Aquino’s stand dismayed many of his supporters who held on to his campaign promise of a reformist government bannered by the “Tuwid na Daan” slogan. Some of those are calling on everybody to join the “Million People March” to Rizal Park on Aug. 26, National Heroes Day, startijg at 9 a.m. to express their outrage over how the funds for the less fortunate have been flagrantly misused by persons elected to serve the people.
Public outrage intensified with the release by the Commission on Audit of the results of its audit of the 2007-2009 PDAF which showed that the abuse was not confined to Napoles and the five opposition senators ( Senators Ramon “Bong” Revilla, Jr.; Jinggoy Estrada, Gregorio Honasan, Ferdinand “Bongbong” Marcos, and former Senate President Juan Ponce-Enrile).
A number of Aquino administration- allied lawmakers were mentioned in the report who misused their PDAF namely now Agriculture Secretary Proceso Alcala, now Interior Secretary Mar Roxas, now Customs Commissioner Ruffy Biazon and Joel Villanueva, now chair of the Technical Education and Skills Development Authority.
Rep. Iloilo Niel Tupaz, who headed the prosecution team in the impeachment of disgraced Supreme Court Chief Justice Renato Corona, was also mentioned.

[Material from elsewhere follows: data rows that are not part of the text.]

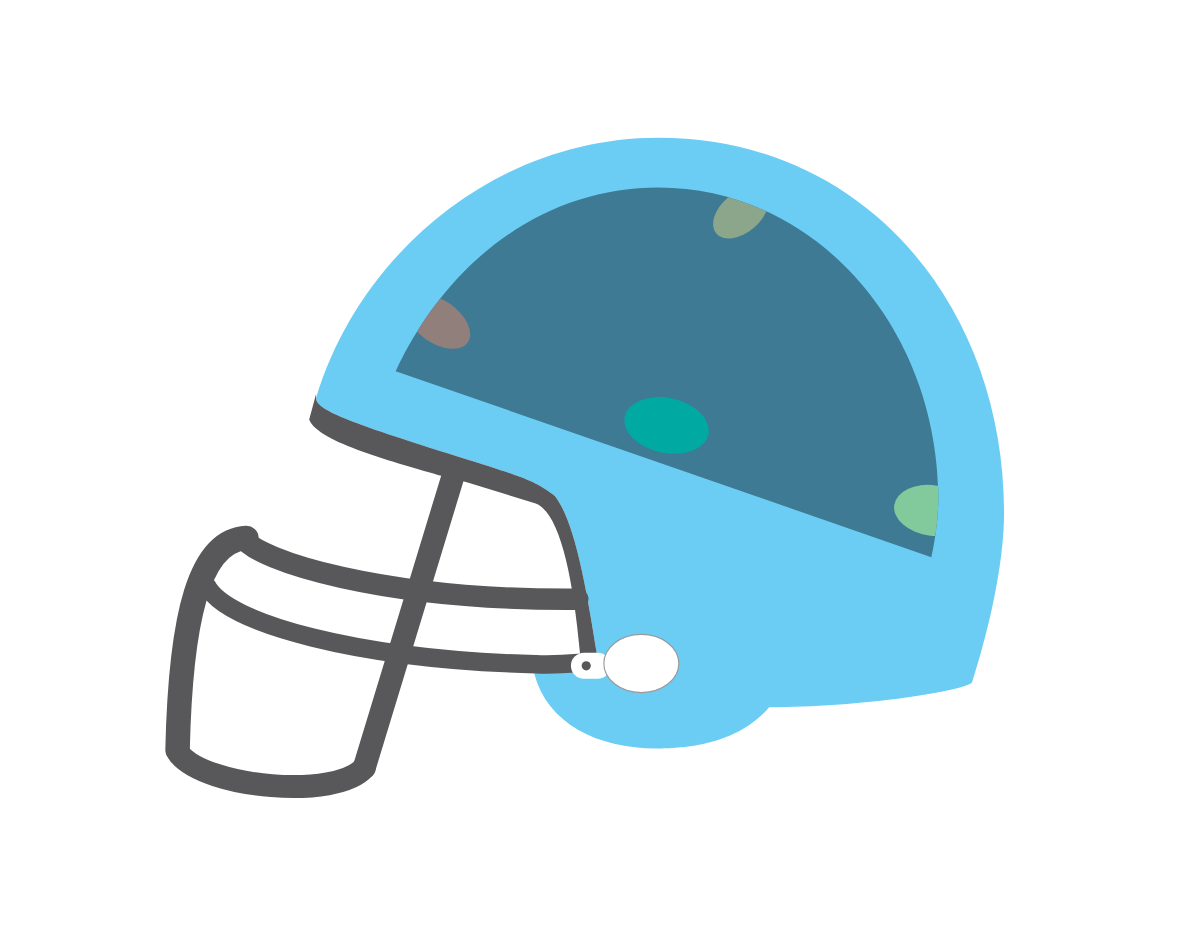
<!DOCTYPE html>
<html lang="en">
<head>
<meta charset="utf-8">
<title>Football Helmet</title>
<style>
  :root {
    --bg: #ffffff;
    --shell: #6bcdf4;
    --stripe: #3e7a93;
    --mask: #58585a;
    --dot-rose: #917f7b;
    --dot-sage: #8ba68a;
    --dot-teal: #00a9a1;
    --dot-mint: #82ca9c;
    --snap: #ffffff;
    --snap-edge: #9a9a9a;
  }
  html, body {
    margin: 0;
    padding: 0;
    width: 1200px;
    height: 926px;
    overflow: hidden;
    background: var(--bg);
  }
  .helmet-art {
    display: block;
    width: 1200px;
    height: 926px;
  }
  .shell { fill: var(--shell); }
  .stripe { fill: var(--stripe); }
  .rim { fill: var(--mask); }
  .bar { fill: none; stroke: var(--mask); stroke-linecap: round; }
  .snap { fill: var(--snap); stroke: var(--snap-edge); stroke-width: 1.5; }
  .clip-plate { fill: var(--snap); }
  .clip-dot { fill: var(--mask); }
</style>
</head>
<body>
<svg class="helmet-art" viewBox="0 0 1568 1210" role="img" aria-label="Light blue football helmet with a dark stripe, coloured dots and grey face mask">
  <defs>
    <clipPath id="stripe-area">
      <path d="M517,485 C590,330 720,245 860,245 C1060,245 1220,420 1226,640 C1227,670 1223,700 1217,728 Z"/>
    </clipPath>
  </defs>

  <g class="helmet">
    <path class="shell" d="M413,520 C470,330 650,180 860,180 C1130,180 1312,400 1312,670 C1312,740 1290,830 1270,892 C1250,905 1120,924 1005,924 C960,978 880,978 858,978 C780,978 715,945 698,880 L780,855 C765,760 750,680 725,648 C700,628 680,622 600,597 C450,550 413,535 413,520 Z"/>

    <path class="stripe" d="M517,485 C590,330 720,245 860,245 C1060,245 1220,420 1226,640 C1227,670 1223,700 1217,728 Z"/>

    <g class="dots" clip-path="url(#stripe-area)">
      <ellipse fill="var(--dot-rose)" cx="572" cy="420" rx="48" ry="28" transform="rotate(35 572 420)"/>
      <ellipse fill="var(--dot-sage)" cx="968" cy="278" rx="42" ry="26" transform="rotate(-40 968 278)"/>
      <ellipse fill="var(--dot-teal)" cx="871" cy="556" rx="56" ry="36" transform="rotate(12 871 556)"/>
      <ellipse fill="var(--dot-mint)" cx="1218" cy="667" rx="50" ry="33" transform="rotate(8 1218 667)"/>
    </g>

    <path class="rim" d="M413,515 L404,548 C415,578 520,605 578,622 L610,630 L700,658 C730,670 748,745 758,855 L780,855 C765,760 750,680 725,648 C700,628 680,622 600,597 C450,550 413,535 413,520 Z"/>
  </g>

  <g class="face-mask">
    <path class="bar" stroke-width="30" d="M592,622 L476,1003"/>
    <path class="bar" stroke-width="28" d="M318,703 C335,732 500,785 755,783"/>
    <path class="bar" stroke-width="24" d="M270,765 C295,815 470,862 700,868 C730,869 748,867 760,866"/>
    <path class="bar" stroke-width="32" d="M322,703 C262,706 236,800 232,980"/>
    <path class="bar" stroke-width="30" d="M234,985 C270,1030 440,1045 476,1003"/>
  </g>

  <g class="chin-clip">
    <rect class="clip-plate" x="746" y="853" width="52" height="34" rx="17"/>
    <circle class="clip-dot" cx="766" cy="870" r="6"/>
    <ellipse class="snap" cx="838" cy="867" rx="49" ry="38"/>
  </g>
</svg>
</body>
</html>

Coffee shop talks mention other officials very close to Aquino.
Many also asked why COA stopped at 2009 fueling their nagging suspicion that Aquino was either trying to douse water on the pork barrel expose or limit it to Napoles to protect persons close to him.
Realizing that the expose has taken a life of its own and it would be a political suicide for them to buck the public’s anger, Malacañang is now doing damage control measures.
Monday, Aquino ordered the suspension of pork barrel funds until investigation of the scam is completed. Lawmakers who were reluctant to undertake an investigation on the fund are now willing to conduct an inquiry although many doubt if they would do an honest-to-goodness investigation of an irregularity involving them.
Even the Aquino administration allied party-list, Akbayan, finally issued a statement Monday calling for the abolition of the PDAF.
Roxas, the head of the Liberal Party, also pledged that party members found guilty of misusing their PDAFs will be sanctioned.
Nothing of these actions indicate genuine and lasting solutions against the evils of corruption and patronage politics. They are just to buy time.
Many are asking the origin of the term “pork barrel.”
Former Senator Panfilo M.Lacson mentioned the history of the phrase in a speech on March 11, 2003 explaining why he was not availing of his PDAF:
“It should not matter anymore under what name the system sounds. Be it the Countrywide Development Fund, or the Congressional Initiative Allocation, or the Priority Development Assistance Fund. It is, and will remain to be a fund of compulsive corruption.
“The name itself traces its origin to the pre-civil war days in the United States when, in periodic fits of generosity, white masters would give their black slaves salted pork in barrels. More often than not, the eagerness of the slaves would result in ugly shoving and rushing to grab more pork than the others. The more pork one could grab for himself, the more triumphant he would appear than the others who were meek and reluctant.
“We may not realize it, but the Filipino people would sometimes see us behave like slaves rushing to the pork barrel. A critic has a worse description – that of swines rushing to get more slabs than they can consume.”
In the midst of the destruction wrought by “Maring” a friend wondered, , “Saan kaya si Janet Napoles?”
Then added: “Sana nalunod siya.”
I said that was an unchristian thought. He replied, ““Nalunod sa pera ang ibig ko sabihin.”